* **What you need to do**:
Check every line of the entries for "linejoin", and copy the lines that hold it.

* **Data for the task**:
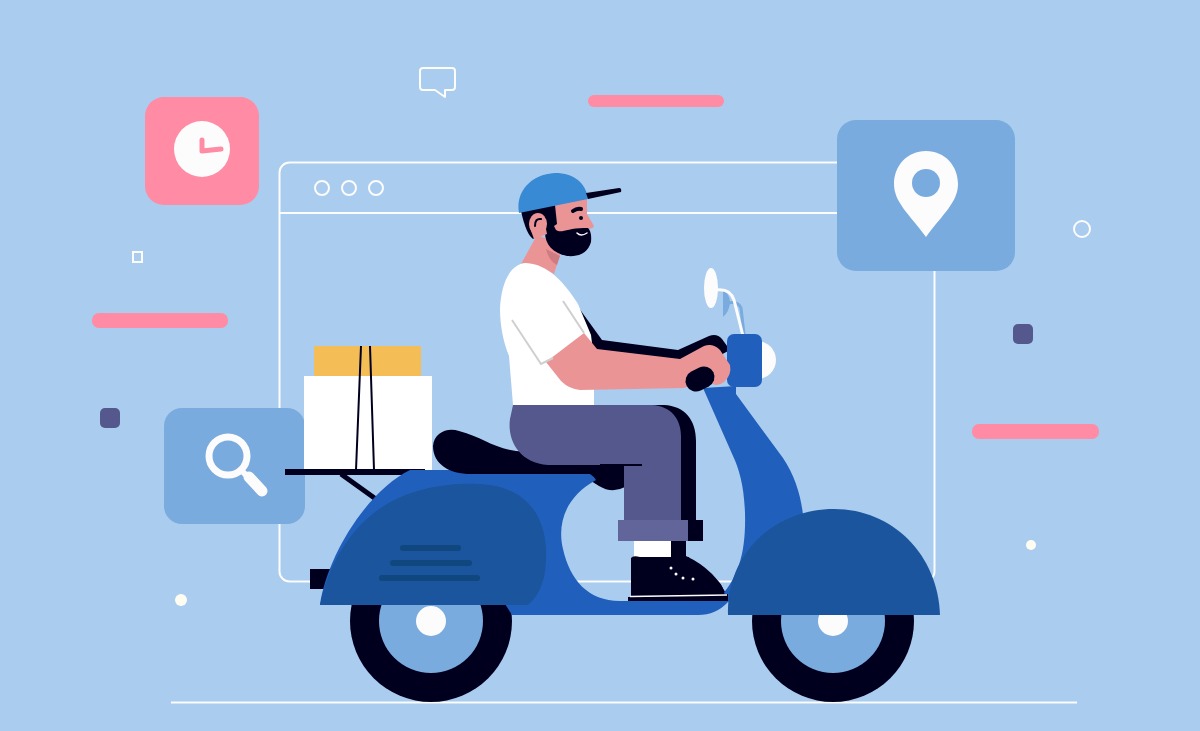
<!DOCTYPE html>
<html lang="en">
<head>
<meta charset="utf-8">
<title>Scooter delivery</title>
<style>
:root {
  --sky: #aaccee;
  --card: #7aabde;
  --pink: #ff8ba4;
  --white: #fcfcfc;
  --cream: #fffdf2;
  --ink: #00001e;
  --body: #2060bc;
  --panel: #1a559e;
  --vent: #10477f;
  --trousers: #55588c;
  --cuff: #61659a;
  --skin: #ea9496;
  --skin-shade: #cf7b82;
  --cap: #378ad3;
  --box: #f5bd55;
  --fold: #cfcfcf;
}
html, body { margin: 0; height: 100%; overflow: hidden; background: var(--sky); }
svg { display: block; width: 1200px; height: 731px; }
.outline { fill: none; stroke: var(--white); stroke-width: 2; }
.card { fill: var(--card); }
.pink { fill: var(--pink); }
.white { fill: var(--white); }
.cream { fill: var(--cream); }
.ink { fill: var(--ink); }
.ink-line { fill: none; stroke: var(--ink); }
.body { fill: var(--body); }
.panel { fill: var(--panel); }
.vent { fill: var(--vent); }
.trousers { fill: var(--trousers); }
.cuff { fill: var(--cuff); }
.skin { fill: var(--skin); }
.skin-shade { fill: var(--skin-shade); }
.cap { fill: var(--cap); }
.box { fill: var(--box); }
.shirt { fill: #fff; }
.fold { fill: none; stroke: var(--fold); stroke-width: 2; }
</style>
</head>
<body>
<svg viewBox="0 0 1200 731" role="img" aria-label="Courier riding a blue scooter with parcels">
  <defs>
    <g id="wheel">
      <circle class="ink" r="81"/>
      <circle class="card" r="52"/>
      <circle class="white" r="15"/>
    </g>
  </defs>

  <rect width="1200" height="731" fill="var(--sky)"/>

  <g id="browser-window" class="outline">
    <rect x="279.500" y="162.500" width="655" height="419" rx="10"/>
    <path d="M280 213H935"/>
    <circle cx="322" cy="188" r="7"/>
    <circle cx="349" cy="188" r="7"/>
    <circle cx="376" cy="188" r="7"/>
  </g>

  <g id="decorations">
    <rect class="pink" x="588" y="95" width="136" height="12" rx="6"/>
    <rect class="pink" x="92" y="313" width="136" height="15" rx="7"/>
    <rect class="pink" x="972" y="424" width="127" height="15" rx="7"/>
    <rect class="trousers" x="1013" y="324" width="20" height="20" rx="5"/>
    <rect class="trousers" x="100" y="408" width="20" height="20" rx="5"/>
    <rect class="outline" x="133" y="252" width="9" height="10"/>
    <circle class="outline" cx="1082" cy="229" r="8"/>
    <circle class="cream" cx="181" cy="600" r="6"/>
    <circle class="cream" cx="1031" cy="545" r="5"/>
    <path class="outline" stroke-linejoin="round" d="M423 68H452Q455 68 455 71V87Q455 90 452 90H445V97L435 90H423Q420 90 420 87V71Q420 68 423 68Z"/>
    <path class="outline" d="M171 702.500H1077"/>
  </g>

  <g id="clock-card">
    <rect class="pink" x="145" y="97" width="114" height="108" rx="19"/>
    <circle class="white" cx="202" cy="149" r="28"/>
    <path d="M202 140V151L221 149" fill="none" stroke="var(--pink)" stroke-width="5" stroke-linecap="round" stroke-linejoin="round"/>
  </g>

  <g id="location-card">
    <rect class="card" x="837" y="120" width="178" height="151" rx="19"/>
    <path class="white" d="M926 151C945 151 958 166 958 184C958 202 943 214 926 237C909 214 894 202 894 184C894 166 907 151 926 151Z"/>
    <circle class="card" cx="926" cy="183" r="14"/>
  </g>

  <g id="search-card">
    <rect class="card" x="164" y="408" width="141" height="116" rx="18"/>
    <circle cx="228" cy="456" r="19" fill="none" stroke="var(--white)" stroke-width="7"/>
    <path d="M241 470L250 479" stroke="var(--white)" stroke-width="6"/>
    <path d="M249 477L262 491" stroke="var(--white)" stroke-width="11" stroke-linecap="round"/>
  </g>

  <g id="parcels">
    <rect class="box" x="314" y="346" width="107" height="30"/>
    <rect class="shirt" x="304" y="376" width="128" height="94"/>
    <path class="ink-line" stroke-width="2" d="M361 346L356 470M370 346L374 470"/>
  </g>

  <g id="luggage-rack">
    <rect class="ink" x="285" y="469" width="140" height="6"/>
    <path class="ink-line" stroke-width="5" d="M341 474L380 502"/>
    <rect class="ink" x="310" y="569" width="30" height="20"/>
  </g>

  <g id="far-arm-and-leg">
    <path class="ink" d="M576 304L602 340L678 350L709 336Q717 333 722 339L730 350L700 366L676 360L590 349Z"/>
    <path class="ink" d="M640 405H664C685 406 696 420 696 441V520H703V541H686V556Q716 570 728 598H671V541H680V440Z"/>
  </g>

  <g id="mirrors">
    <path class="card" d="M723 290Q730 294 730 303Q729 312 723 317Z"/>
    <path d="M728 303Q738 301 741 308L744 334" fill="none" stroke="var(--card)" stroke-width="3"/>
    <path d="M716 290Q730 288 734 300L743 336" fill="none" stroke="var(--white)" stroke-width="3"/>
    <ellipse class="white" cx="711" cy="288" rx="7" ry="20"/>
  </g>

  <g id="wheels">
    <use href="#wheel" x="431" y="621"/>
    <use href="#wheel" x="833" y="621"/>
  </g>

  <g id="scooter-body">
    <path class="ink" d="M575 462H625V487Q612 494 599 486L580 474Z"/>
    <path class="body" d="M320 605C327 556 367 491 410 470H580Q592 473 596 480C565 497 557 524 563 549C570 580 588 601 620 601H716C740 579 746 549 745 513C744 485 739 469 733 456L703 388L736 386V394L783 458C795 476 801 496 803 515L790 580L728 602Q716 615 698 615H512L505 604Z"/>
    <path class="panel" d="M320 605C327 570 347 530 382 507C409 489 446 482 480 484C518 486 544 507 546 549C547 574 542 594 528 605Z"/>
    <g id="vents" class="vent">
      <rect x="400" y="545" width="61" height="6" rx="3"/>
      <rect x="390" y="560" width="82" height="6" rx="3"/>
      <rect x="379" y="575" width="101" height="6" rx="3"/>
    </g>
    <path class="panel" d="M728 615C726 554 774 509 834 509C893 509 938 555 940 615Z"/>
    <circle class="white" cx="757" cy="360" r="19"/>
    <rect class="body" x="727" y="334" width="35" height="53" rx="7"/>
  </g>

  <path id="seat" class="ink" d="M433 446C434 433 447 427 459 431C482 437 493 448 516 451L642 460V474H471C449 474 433 464 433 446Z"/>

  <g id="rider">
    <g id="leg">
      <path class="trousers" d="M513 405H652C671 406 681 419 681 436V522H624V465H548C519 463 507 440 510 419Z"/>
      <path class="ink-line" stroke-width="2" d="M600 465H642"/>
      <rect class="cuff" x="618" y="520" width="70" height="21"/>
      <rect class="shirt" x="634" y="541" width="37" height="17"/>
    </g>

    <g id="boot">
      <path class="ink" d="M631 558Q633 555 640 557H689C690 569 695 575 705 576C716 576 723 583 725 596H631Z"/>
      <path class="ink" d="M628 597L728 594V601H628Z"/>
      <path d="M630 596.500L727 595" stroke="var(--white)" stroke-width="1.500"/>
      <g class="white">
        <circle cx="671" cy="568" r="1.500"/>
        <circle cx="676" cy="574" r="1.500"/>
        <circle cx="683" cy="578" r="1.500"/>
        <circle cx="693" cy="579" r="1.500"/>
      </g>
    </g>

    <g id="head">
      <path class="skin" d="M537 235L520 266Q540 264 554 274L563 245Z"/>
      <path class="skin-shade" d="M546 249L560 256L557 265Q549 261 546 249Z"/>
      <path class="skin" d="M548 207L587 197V214L594 226Q593 229 588 229L584 240H548Z"/>
      <path class="ink" d="M521 211L555 205L557 224L545 232L533 239Q526 234 521 211Z"/>
      <path class="ink" d="M546 219Q553 222 556 230C562 234 568 227 588 228Q592 232 591 242C588 253 579 257 567 256C553 253 545 245 545 232Z"/>
      <ellipse class="skin" cx="538" cy="224" rx="9" ry="11"/>
      <path class="skin" d="M530 228L534 239L547 234L545 224Z"/>
      <path class="ink-line" stroke-width="2" stroke-linecap="round" d="M541 219Q535 218 535 226"/>
      <path class="ink-line" stroke-width="4" stroke-linecap="round" d="M573 211Q577 208 581 209"/>
      <circle class="ink" cx="581" cy="218" r="2"/>
      <path d="M577 233Q581 237 587 233" fill="none" stroke="var(--white)" stroke-width="1.500" stroke-linecap="round"/>
      <path class="cap" d="M519 213C515 192 531 174 555 173C574 173 586 183 588 199Z"/>
      <path class="ink" d="M586 193L619 188Q622 188 621 192L588 199Z"/>
    </g>

    <path id="shirt" class="shirt" d="M513 405L509 356C503 342 500 324 500 309C501 285 509 264 526 263C548 264 565 283 578 304L591 335L594 360V405Z"/>

    <g id="near-arm">
      <path class="skin" d="M546 362L584 333L597 349L680 359L704 346Q713 343 720 350L730 365Q732 375 724 382Q715 389 709 380L684 388L580 390Q569 389 561 381Z"/>
      <path class="fold" d="M512 320L541 364L553 358M563 301L584 333"/>
      <path class="ink-line" stroke-width="21" stroke-linecap="round" d="M696 381L704 377"/>
    </g>
  </g>
</svg>
</body>
</html>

* **Answer for the task**:
    <path class="outline" stroke-linejoin="round" d="M423 68H452Q455 68 455 71V87Q455 90 452 90H445V97L435 90H423Q420 90 420 87V71Q420 68 423 68Z"/>
    <path d="M202 140V151L221 149" fill="none" stroke="var(--pink)" stroke-width="5" stroke-linecap="round" stroke-linejoin="round"/>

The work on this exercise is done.